There are many different things that you can do to help manage stress and work on bettering yourself. These things can be simple acts such as taking a minute to just focus on your breathing.

Here are a few options of things that you can do to help take care of yourself and your wellbeing:

        • Go for a walk
        • Get plenty of sleep
        • Pet an animal
        • Read a book
        • Watch a TV show or a movie you like
        • Do some physical activity
        • Practice positive self-talk
        • Meditate
        • Listen to music

This is just a short list of examples that you can do. There are countless ways that you can destress and be kind to yourself. Figure out what your goals are and where you can carve out time for yourself in your day. Add your self-care into your daily routine.

Here is a video on how to go about creating an action plan to integrate self-care into your life:

A Self-Care Action Plan

Self-care can seem like a daunting task when you’ve already got a lot on your plate, so let’s take a little time to reflect on what works best for you, and m…

Being a Role Model for Your Students 

Lastly, having a healthy relationship with yourself and caring for your own wellbeing is, of course, an amazing thing you can do for yourself and it will make you feel happier and healthier but it will also benefit your students.

Research has shown that practicing mindfulness actually makes you a better teacher and helps create a more positive classroom environment as well as a more positive student-teacher relationship.

Your students can tell when you are stressed or overwhelmed and they will feed off of that and it can create more problems. On the other hand, students can also sense when you are happy and healthy and that helps them feel more comfortable. They are able to learn and engage more.

There are countless benefits to practicing good self-care. We are living in very stressful times but establishing a good self-care regimen now will actually help you even when this pandemic is over.

Take care of yourself, you deserve it!


Keeping a Routine During a Pandemic

In this time of a global pandemic, it may seem like routine is impossible to find. Everything seems out of order and we are all trying to get used to this “new normal” of trying to live our lives from inside our homes.

However, in this time of uncertainty, schedules are critical to keeping some sense of normalcy alive. Experts say routines and schedules are extremely beneficial to children, especially during difficult times.

There are many different things that you can implement to create some structure and routine for yourself and for your kids, even while you are stuck inside all day.

Create a Daily Schedule 

One of the most important things you can do for your child during this time is to stick to a set routine. Having a start and end time for doing schoolwork is very helpful. Also, including lots of breaks for eating and playing are essential and will help break up the day. The goal is to make it seem as similar to a normal school day as possible.

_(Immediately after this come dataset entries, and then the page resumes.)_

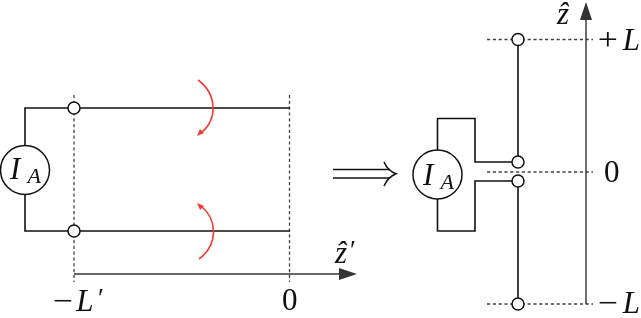
<!DOCTYPE html>
<html lang="en">
<head>
<meta charset="utf-8">
<title>Transmission line to dipole</title>
<style>
:root { --ink: #111; --axis: #333; --guide: #444; --current: #f23a30; --paper: #fff; }
* { box-sizing: border-box; }
html, body { margin: 0; overflow: hidden; background: var(--paper); }
.diagram { position: relative; width: 641px; height: 318px; overflow: hidden; color: var(--ink); font: 31px/1 "Liberation Serif", serif; }
.drawing { position: absolute; inset: 0; display: block; }
.wire { fill: none; stroke: var(--ink); stroke-width: 1.6; }
.node { fill: var(--paper); stroke: var(--ink); stroke-width: 1.5; }
.guide { stroke: var(--guide); stroke-width: 1.3; stroke-dasharray: 3.2 2.6; }
.axis { stroke: var(--axis); stroke-width: 1.4; }
.axis-head { fill: var(--axis); }
.current { fill: none; stroke: var(--current); stroke-width: 1.6; }
.current-head { fill: var(--current); }
.label { position: absolute; display: flex; justify-content: space-between; white-space: nowrap; }
.label i { font-style: italic; }
.sign { transform: scaleX(1.15); }
.prime { font-size: 27px; }
.source { width: 31px; }
.source sub { font-size: 22px; line-height: 1; font-style: italic; align-self: flex-start; padding-top: 12px; }
.source-line { left: 10px; top: 153px; }
.source-dipole { left: 423px; top: 159px; }
.line-start { left: 54px; top: 285px; width: 50px; }
.line-end { left: 282px; top: 284px; }
.line-axis { left: 335px; top: 237px; width: 21px; }
.dipole-axis { left: 557px; top: -2px; }
.dipole-top { left: 599px; top: 24px; width: 41px; }
.dipole-middle { left: 604px; top: 156px; }
.dipole-bottom { left: 599px; top: 287px; width: 41px; }
</style>
</head>
<body>
<main class="diagram">
  <svg class="drawing" width="641" height="318" viewBox="0 0 641 318" aria-hidden="true">
    <g id="transmission-line">
      <line class="guide" x1="74" y1="95" x2="74" y2="282"/>
      <line class="guide" x1="289.5" y1="95" x2="289.5" y2="282"/>
      <line class="axis" x1="74" y1="274" x2="342" y2="274"/>
      <polygon class="axis-head" points="357,274 339,268 339,280"/>
      <polyline class="wire" points="25,146 25,108 290,108"/>
      <polyline class="wire" points="25,194 25,231 290,231"/>
      <circle class="node" cx="25" cy="170" r="24.5"/>
      <circle class="node" cx="74" cy="108" r="6"/>
      <circle class="node" cx="74" cy="231" r="6"/>
    </g>
    <g id="bend-arrows">
      <path class="current" d="M198 80C217 94 218 119 201 133"/>
      <polygon class="current-head" points="197,136 200,129 204,133"/>
      <path class="current" d="M199 259C218 245 218 220 201 206"/>
      <polygon class="current-head" points="197,203 204,206 200,210"/>
    </g>
    <g id="implies">
      <path class="wire" d="M333 169.5H390M333 178H390"/>
      <path class="wire" d="M384 162Q388 171 396 173.8Q388 177 384 186"/>
    </g>
    <g id="dipole">
      <line class="guide" x1="487" y1="39.5" x2="593" y2="39.5"/>
      <line class="guide" x1="487" y1="172" x2="593" y2="172"/>
      <line class="guide" x1="487" y1="304" x2="593" y2="304"/>
      <line class="axis" x1="586" y1="304" x2="586" y2="18"/>
      <polygon class="axis-head" points="586,2 580,20 592,20"/>
      <polyline class="wire" points="437.5,150 437.5,118.5 475,118.5 475,162 518,162 518,39"/>
      <polyline class="wire" points="437.5,199 437.5,231 475,231 475,181 518,181 518,304"/>
      <circle class="node" cx="437.5" cy="174.5" r="24.5"/>
      <circle class="node" cx="518" cy="39.5" r="6"/>
      <circle class="node" cx="518" cy="162" r="6"/>
      <circle class="node" cx="518" cy="181" r="6"/>
      <circle class="node" cx="518" cy="304" r="6"/>
    </g>
  </svg>

  <span class="label source source-line"><i>I</i><sub>A</sub></span>
  <span class="label line-start"><span class="sign">−</span><i>L</i><span class="prime">′</span></span>
  <span class="label line-end">0</span>
  <span class="label line-axis"><i>ẑ</i><span class="prime">′</span></span>

  <span class="label source source-dipole"><i>I</i><sub>A</sub></span>
  <span class="label dipole-axis"><i>ẑ</i></span>
  <span class="label dipole-top"><span class="sign">+</span><i>L</i></span>
  <span class="label dipole-middle">0</span>
  <span class="label dipole-bottom"><span class="sign">−</span><i>L</i></span>
</main>
</body>
</html>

Setting Up the Right Environment

Try and create a space that is designated specifically for doing schoolwork. It is important to limit distractions in that space as much as possible. Your child will work and learn better in an environment that is quiet and comfortable.

Get Creative

During this time, we all need to be flexible and adapt to the situation. It is important to try to have fun through this! Try and make something like creating a schedule a fun activity for the whole family. Ask your child for input on when they would like to have a snack break or playtime. Write out the schedule and let your child color and decorate it however they would like!

Make the best of this time and don’t forget to take care of yourself! Self-care is imperative to your health and well-being and the well-being of your child. Even if your child isn’t directly experiencing trauma, they can still sense and pick up on the stress and worry of adults and others in the house.